Yes, but which mystery? NASA chose to tease the public by issuing a press release promising big news about Mars at a Monday press conference. Speculation, as you can imagine, is running rampant in the scientific community. Did they find signs of life either past or present?
One thing is sure, it better be good. NASA has raised expectations so that nothing less than Mars-shattering news will justify the dog and pony show on Monday.
No further details are available on the nature of the mystery. However, the lineup for the Monday press conference sports top agency authorities, including NASA director of planetary science Jim Green and lead scientist for the Mars Exploration Program Michael Meyer.
The other guests, relatively unknown researchers from American universities, led the science and tech publication Inverse to speculate.
“Our best guess: flowing water, and the potential for alien life,” the publication wrote late Thursday.
That’s because on of NASA’s featured Monday speakers, Georgia Tech grad student Lujendra Ojha, doesn’t quite match the high profile of the NASA leadership hosting the conference. But, Inverse notes, Ojha was responsible in 2011 for the discovery of “possible flows of salt water on Mars.”
According to a 2011 CNN report, native Nepali Ojha used a computer algorithm to remove visual distortions from satellite images of Mars, and notices slim snaky features that moved over time. All he could guess is that they were water.
“There’s going to be years of research put into this to even prove that this is definitely proof of water. And from that, we can move on: OK if this is water, what are the chances that life could be in these kinds of surroundings?” he told CNN.
Most scientists already agree that the canyons and gullies that cover the Martian surface were once carved by water that flowed across the planet’s now-desolate surface. Now the plant’s poles also sport massive caps of frozen water. But one mystery persists: what happened?
Liquid water on Mars would be a groundbreaking discovery, imagined by scientists for over a century, at least since Italian astronomer Giovanni Schiaparelli captivated the world when he announced the discovery of a massive infrastructure of canals criss-crossing the Martian surface in 1877.
That wasn’t true, of course. Schiaparelli’s crude telescope offered him the sight of a blurry blob constantly moving in distortion.
Actually, Schiaperelli found what he described as canalis, which translates into English as “channels.” It hardly mattered because Schiaperelli saw an optical illusion.
So, is flowing water a big deal? It’s very big. There are several moons in the solar system, including Europa near Jupiter and Enceladus near Saturn, where cracks in the icy surface of what is believed to be massive oceans might suggest liquid water. Because of its binding properties with organic molecules, the presence of liquid water is tantalizingly suggestive that life could be present.

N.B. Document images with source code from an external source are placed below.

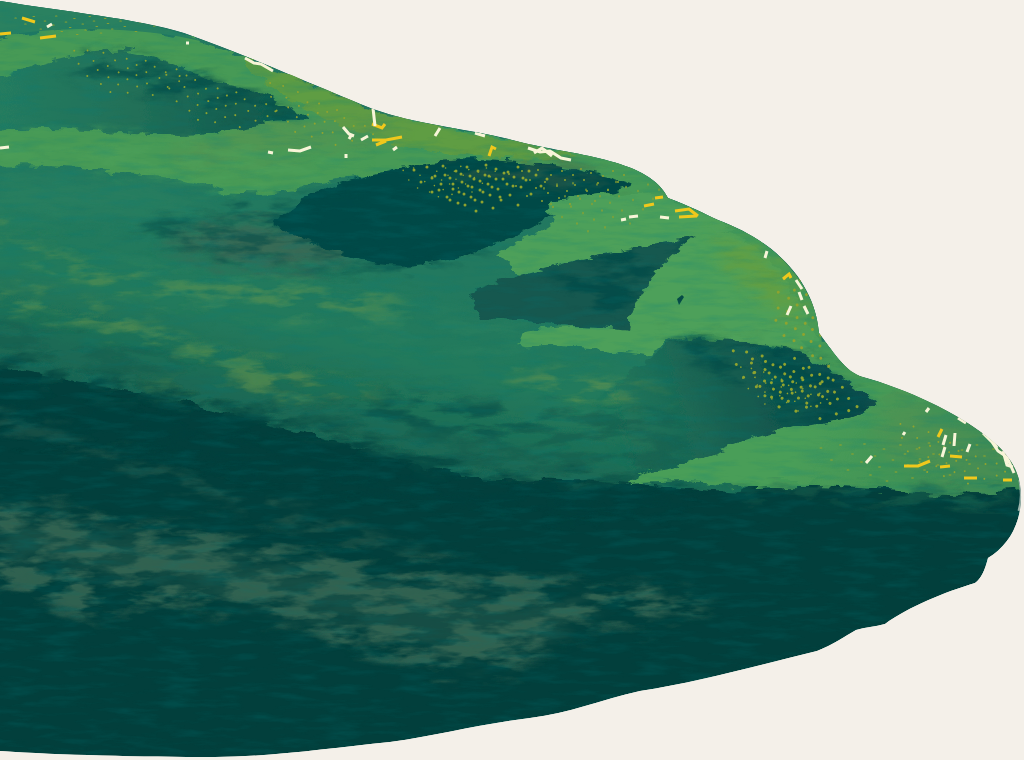
<!DOCTYPE html>
<html lang="en">
<head>
<meta charset="utf-8">
<title>Painted green hillside</title>
<style>
:root {
  --paper: #f4f0e9;
  --deep: #023f3c;
  --shadow: #064a46;
  --pine: #17604f;
  --mid: #237a5c;
  --jade: #2a8160;
  --leaf: #469a57;
  --leaf-light: #4ea05a;
  --moss: #689f3d;
  --olive: #5d9150;
  --haze: #33655184;
  --pollen: #8fa32f;
  --gold: #f0c81c;
  --cream: #f8f5d8;
}
html, body { margin: 0; height: 100%; overflow: hidden; background: var(--paper); }
svg { display: block; width: 1024px; height: 760px; }
.deep { fill: var(--deep); }
.shadow { fill: var(--shadow); }
.pine { fill: var(--pine); }
.mid { fill: var(--mid); }
.jade { fill: var(--jade); }
.leaf { fill: var(--leaf); }
.leaf-light { fill: var(--leaf-light); }
.moss { fill: var(--moss); }
.olive { fill: var(--olive); }
.haze { fill: #356552; }
.pollen { fill: none; stroke: var(--pollen); stroke-width: 3; stroke-linecap: round; }
.fine { stroke-width: 2; }
.gold { fill: none; stroke: var(--gold); stroke-width: 3; }
.cream { fill: none; stroke: var(--cream); stroke-width: 3; }
</style>
</head>
<body>
<svg viewBox="0 0 1024 760" role="img" aria-label="Painted green hillside sloping down to the right">
  <defs>
    <path id="hill" d="M0 1C60 11 140 19 184 33C250 56 320 88 373 109C420 126 470 128 524 143C580 156 650 160 668 198C690 206 705 214 718 220C780 243 815 285 819 333C832 350 843 369 860 376C910 390 955 412 985 435C1012 455 1022 475 1021 500C1020 525 1008 546 988 558C985 570 981 579 975 583C945 592 908 607 885 624C875 627 865 627 856 630C845 636 833 645 817 651C760 665 700 682 640 691C600 700 570 713 530 718C480 724 440 735 390 742C330 748 270 757 215 757C140 757 60 755 0 751Z"/>
    <clipPath id="hill-clip"><use href="#hill"/></clipPath>
    <linearGradient id="slope" gradientUnits="userSpaceOnUse" x1="330" y1="160" x2="255" y2="470">
      <stop offset="0" stop-color="#237860"/>
      <stop offset=".55" stop-color="#237a5c"/>
      <stop offset="1" stop-color="#145a4d"/>
    </linearGradient>
    <linearGradient id="hollow" x1="0" y1="0" x2="1" y2="0">
      <stop offset="0" stop-color="#257d60"/>
      <stop offset=".45" stop-color="#227159"/>
      <stop offset="1" stop-color="#0c544a"/>
    </linearGradient>
    <linearGradient id="dell" gradientUnits="userSpaceOnUse" x1="600" y1="440" x2="860" y2="370">
      <stop offset="0" stop-color="#1b6753" stop-opacity="0"/>
      <stop offset=".5" stop-color="#165e50"/>
      <stop offset="1" stop-color="#07494a"/>
    </linearGradient>
    <linearGradient id="tip" gradientUnits="userSpaceOnUse" x1="800" y1="430" x2="960" y2="490">
      <stop offset="0" stop-color="#4a9e58"/>
      <stop offset="1" stop-color="#3c8d56"/>
    </linearGradient>
    <filter id="rough" x="-10%" y="-20%" width="120%" height="140%">
      <feTurbulence type="fractalNoise" baseFrequency=".05 .12" numOctaves="3" seed="4"/>
      <feDisplacementMap in="SourceGraphic" scale="13" xChannelSelector="R" yChannelSelector="G"/>
    </filter>
    <filter id="dry" x="-10%" y="-30%" width="120%" height="160%">
      <feTurbulence type="fractalNoise" baseFrequency=".022 .075" numOctaves="4" seed="9" result="noise"/>
      <feColorMatrix in="noise" type="matrix" values="0 0 0 0 0  0 0 0 0 0  0 0 0 0 0  5 0 0 0 -2.1" result="gaps"/>
      <feGaussianBlur in="SourceGraphic" stdDeviation="7" result="soft"/>
      <feDisplacementMap in="soft" in2="noise" scale="36" xChannelSelector="R" yChannelSelector="G" result="torn"/>
      <feComposite in="torn" in2="gaps" operator="in"/>
    </filter>
    <filter id="soft" x="-20%" y="-30%" width="140%" height="160%">
      <feTurbulence type="fractalNoise" baseFrequency=".03 .1" numOctaves="3" seed="2" result="noise"/>
      <feGaussianBlur in="SourceGraphic" stdDeviation="10" result="blur"/>
      <feDisplacementMap in="blur" in2="noise" scale="40" xChannelSelector="R" yChannelSelector="G"/>
    </filter>
    <filter id="grain" x="0" y="0" width="100%" height="100%">
      <feTurbulence type="fractalNoise" baseFrequency=".025 .13" numOctaves="4" seed="17"/>
      <feColorMatrix type="matrix" values="0 0 0 0 0  0 0 0 0 .2  0 0 0 0 .2  0 2.4 0 0 -1.1"/>
    </filter>
    <path id="speckles" d="M4 8h0M11 20h0M17 5h0M22 30h0M25 14h0M31 22h0M33 4h0M37 35h0M40 16h0M43 27h0M46 9h0M48 41h0M52 20h0M54 32h0M57 5h0M60 14h0M62 25h0M65 38h0M68 9h0M70 19h0M73 30h0M76 3h0M79 14h0M82 25h0M86 7h0M90 35h0M93 17h0M98 10h0M103 24h0M108 5h0M113 16h0M119 9h0"/>
  </defs>

  <g id="hillside" clip-path="url(#hill-clip)">
    <use href="#hill" class="deep"/>

    <g id="middle-slope">
      <path fill="url(#slope)" filter="url(#rough)" d="M-20 -20H700L850 380L880 410L820 440L740 492L640 484C590 478 545 482 480 478C410 466 340 441 270 424C190 402 110 386 -20 362Z"/>
      <path class="pine" opacity=".75" filter="url(#dry)" d="M-20 316C100 340 190 362 290 376C420 394 560 400 700 420L690 478C560 490 430 470 330 446C210 415 100 390 -20 380Z"/>
      <path class="deep" opacity=".75" filter="url(#dry)" d="M-20 358C70 368 160 392 250 408C340 426 420 462 520 476L700 486L690 512C540 520 360 490 -20 430Z"/>
      <path class="shadow" opacity=".5" filter="url(#dry)" d="M360 408C430 396 480 414 550 420L530 434C470 428 420 426 360 420Z"/>
      <path class="jade" opacity=".6" filter="url(#soft)" d="M-10 180C70 166 150 184 210 196C230 212 160 220 90 214L-10 222Z"/>
      <path fill="#3c6653" opacity=".8" filter="url(#soft)" d="M165 236C220 218 310 220 350 238C370 256 330 270 270 268C220 264 180 252 165 236Z"/>
      <path class="jade" opacity=".55" filter="url(#dry)" d="M30 255C180 250 330 290 480 312L600 350C480 362 300 330 180 300Z"/>
    </g>

    <g id="golden-strokes" class="olive" filter="url(#dry)">
      <path opacity=".7" d="M-5 226C40 236 75 262 112 275C165 282 230 288 290 286C350 290 390 300 420 310C380 318 320 308 270 304C200 300 130 300 90 285C55 270 25 250 -5 240Z"/>
      <path opacity=".75" d="M0 285C70 299 150 320 210 344C270 366 330 380 385 390C390 403 330 399 270 390C190 386 140 386 130 378L250 378C180 350 90 322 0 302Z"/>
      <path opacity=".85" d="M515 372C570 373 620 386 684 395L676 410C620 405 560 390 515 382Z"/>
    </g>

    <g id="upper-ridge">
      <path class="leaf" filter="url(#rough)" d="M-20 45C50 24 120 22 190 38C260 60 320 94 380 112C450 126 520 140 580 152C640 160 670 180 670 206L540 190C480 150 420 170 330 180C300 192 230 198 212 188C190 176 120 174 80 168C40 165 10 164 -20 167Z"/>
      <path class="jade" d="M0 0C70 10 140 17 205 42C150 28 70 24 0 36Z"/>
      <path class="moss" opacity=".75" filter="url(#rough)" d="M245 58C300 78 350 100 390 115C440 130 510 138 580 156C530 162 450 158 390 142C330 128 280 94 245 68Z"/>
      <path class="olive" opacity=".45" filter="url(#soft)" d="M175 145C260 114 330 116 400 120L390 142C300 146 250 162 180 168Z"/>
      <path fill="url(#hollow)" filter="url(#rough)" d="M-20 82C30 68 80 48 122 50C160 56 190 72 222 84C260 90 290 104 306 121C260 118 220 137 180 136C120 132 60 126 -20 130Z"/>
      <path class="shadow" opacity=".65" filter="url(#dry)" d="M70 66C115 44 150 55 190 75C240 86 280 98 305 120C250 121 220 112 175 96C130 80 100 78 70 66Z"/>
      <path class="leaf-light" opacity=".55" filter="url(#dry)" d="M-10 134C70 132 140 140 210 145C270 150 320 154 370 158L330 178C270 192 230 194 205 184C140 168 60 160 -10 160Z"/>
    </g>

    <g id="central-hollow">
      <path class="shadow" filter="url(#rough)" d="M296 204C320 184 370 174 420 164C470 154 560 160 634 184C610 198 570 196 552 206C560 220 520 234 490 246C450 264 400 272 360 260C330 248 300 238 270 224Z"/>
      <path class="shadow" opacity=".55" filter="url(#dry)" d="M130 235C220 200 340 190 430 210L510 236C450 276 370 280 300 262C230 256 180 250 130 235Z"/>
      <path fill="#3f6146" opacity=".45" filter="url(#dry)" d="M450 158C510 150 580 162 640 184C600 196 540 182 450 176Z"/>
    </g>

    <g id="shoulder">
      <path class="leaf" d="M600 160C650 168 668 188 670 198L722 220C790 248 820 300 822 345L862 378L790 370L690 345L650 250L700 232L628 190C640 176 620 168 600 160Z"/>
      <path fill="#135950" filter="url(#rough)" d="M470 292C520 270 600 258 650 240L700 234C670 260 644 286 630 330C590 330 540 320 480 318Z"/>
      <path class="shadow" opacity=".75" filter="url(#dry)" d="M550 276C600 262 660 234 708 236C670 262 650 285 632 316C600 310 570 300 550 276Z"/>
      <path class="leaf-light" filter="url(#rough)" d="M497 253C520 240 540 232 554 222C560 208 542 210 550 202C590 196 640 188 680 204L735 228C690 240 640 246 590 257C560 264 540 270 517 276C513 266 505 262 497 253Z"/>
      <path class="leaf-light" filter="url(#rough)" d="M705 230C745 228 790 270 806 318L824 352C790 350 750 346 712 336C680 334 664 340 650 356C620 350 590 350 560 346C545 342 530 350 520 344L526 330C560 324 600 326 627 330C636 288 668 254 705 230Z"/>
      <path class="moss" opacity=".85" filter="url(#soft)" d="M715 238C765 245 802 285 810 338C790 310 750 290 735 270Z"/>
      <path class="shadow" d="M677 299l5-4 2 2-5 8z"/>
    </g>

    <g id="lower-shoulder">
      <path class="leaf" d="M800 340L826 342L860 376C940 396 1010 440 1021 480L1000 490L850 480L760 430L860 400Z"/>
      <path fill="url(#dell)" filter="url(#rough)" d="M560 410C610 400 640 364 666 344C700 334 750 342 800 352C830 366 852 386 877 403C850 420 820 426 790 428C760 440 730 452 680 470C630 478 590 460 560 410Z"/>
      <path class="shadow" opacity=".75" filter="url(#dry)" d="M664 344C730 336 800 350 835 370L876 402C840 422 810 428 785 418C760 390 720 370 664 344Z"/>
      <path fill="url(#tip)" filter="url(#rough)" d="M630 484C625 474 660 472 690 462C730 448 760 432 800 428C840 420 880 410 890 390L1040 440V486C990 494 950 496 910 492C850 486 800 484 735 488C710 480 680 480 630 484Z"/>
      <path class="olive" opacity=".4" filter="url(#soft)" d="M885 396C950 405 1000 450 1015 474C960 484 920 470 880 450Z"/>
      <path fill="#1d6550" opacity=".75" filter="url(#dry)" d="M735 486C820 482 910 496 1020 484L1010 500C930 516 840 498 735 492Z"/>
    </g>

    <g id="dark-foot">
      <path class="haze" opacity=".9" filter="url(#dry)" d="M-20 498C60 505 130 528 205 528C290 542 380 560 460 570C560 580 640 584 716 598C710 624 620 626 560 632C550 660 510 684 460 678C400 660 330 640 260 616C180 600 150 610 90 622C50 608 30 590 -20 586Z"/>
      <path class="haze" opacity=".4" filter="url(#soft)" d="M0 512C120 530 230 550 350 575C440 590 560 595 600 606C560 640 500 670 440 655C330 620 200 585 0 560Z"/>
      <path class="haze" opacity=".6" filter="url(#dry)" d="M-10 410C60 430 120 456 200 480C280 506 360 530 430 554L420 562C330 542 250 510 170 484C110 466 50 440 -10 424Z"/>
    </g>

    <rect id="brush-grain" width="1024" height="760" filter="url(#grain)" opacity=".22"/>

    <g id="pollen" class="pollen">
      <use href="#speckles" x="410" y="162"/>
      <use href="#speckles" x="428" y="170"/>
      <use href="#speckles" x="505" y="166" class="fine"/>
      <use href="#speckles" transform="translate(400 164) scale(.8)" class="fine"/>
      <use href="#speckles" transform="translate(732 342) rotate(18)"/>
      <use href="#speckles" transform="translate(752 350) rotate(24)"/>
      <use href="#speckles" transform="translate(740 360) rotate(20) scale(.8)" class="fine"/>
      <use href="#speckles" transform="translate(800 262) rotate(72)"/>
      <g class="fine" stroke-width="2">
        <use href="#speckles" transform="translate(72 42) rotate(12)"/>
        <use href="#speckles" transform="translate(165 66) rotate(18)"/>
        <use href="#speckles" transform="translate(10 14) scale(1.4 .5)"/>
        <use href="#speckles" transform="translate(270 74) rotate(26)"/>
        <use href="#speckles" transform="translate(900 415) rotate(24)"/>
        <use href="#speckles" transform="translate(815 440) scale(1.5 1)" opacity=".6"/>
        <use href="#speckles" transform="translate(540 178) scale(1 1.3)" opacity=".7"/>
      </g>
    </g>

    <g id="gold-flecks" class="gold">
      <path d="M0 34l11-1M22 18l13 4M40 38l16-2M372 124l10 4 3-4M372 140l14 0 16-3M376 145l10-4M489 156l3-9 4 2M644 206l10-2M655 198l8-1M675 211l14-2 9 7M679 217l18-1M783 279l6-5 2 4M904 466l14 0 12-5M940 467l10-1M950 456l12 1M964 478l13 0M938 437l4-8M1003 480h9"/>
    </g>
    <g id="cream-flecks" class="cream">
      <path d="M245 58l9 5 7 1 12 7M268 152l5 1M288 150l12 1 11-4M0 148l9-1M47 27l5-3M186 43h3M343 127l6 7 5 2M352 134l-3 5M361 140l7-4M375 126l-2-18M393 150l4-3M346 158v-4M435 136l5-8M475 133l10 3M528 148l12 4 10-1 11 7 10 2M534 153l8-5 10 8M621 220l5-1M629 217l9-1M660 217l9 1M765 258l2-7M796 280l6 9M787 315l4-9M804 306l4 8M799 292l3 8M866 463l6-7M926 412l3-4M942 457l3-10M943 445l3-10M954 446l1-13M967 452l3-8M958 418l8 5M983 433l9 9 6 9 9 6 7 16M990 434l7 14M1003 451l4 14 6 2M903 435l2-3"/>
    </g>
    <path d="M1020 480C1022 492 1022 502 1019 511" fill="none" stroke="#9db5ad" stroke-width="3"/>
  </g>
</svg>
</body>
</html>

We won’t get any definitive answers on Monday. It will be many months with other scientists testing and retesting that hypothesis before any certainty can be added to the theory. But for amateur space enthusiasts, it only makes us salivate about getting people on board a ship as soon as possible and getting them to Mars.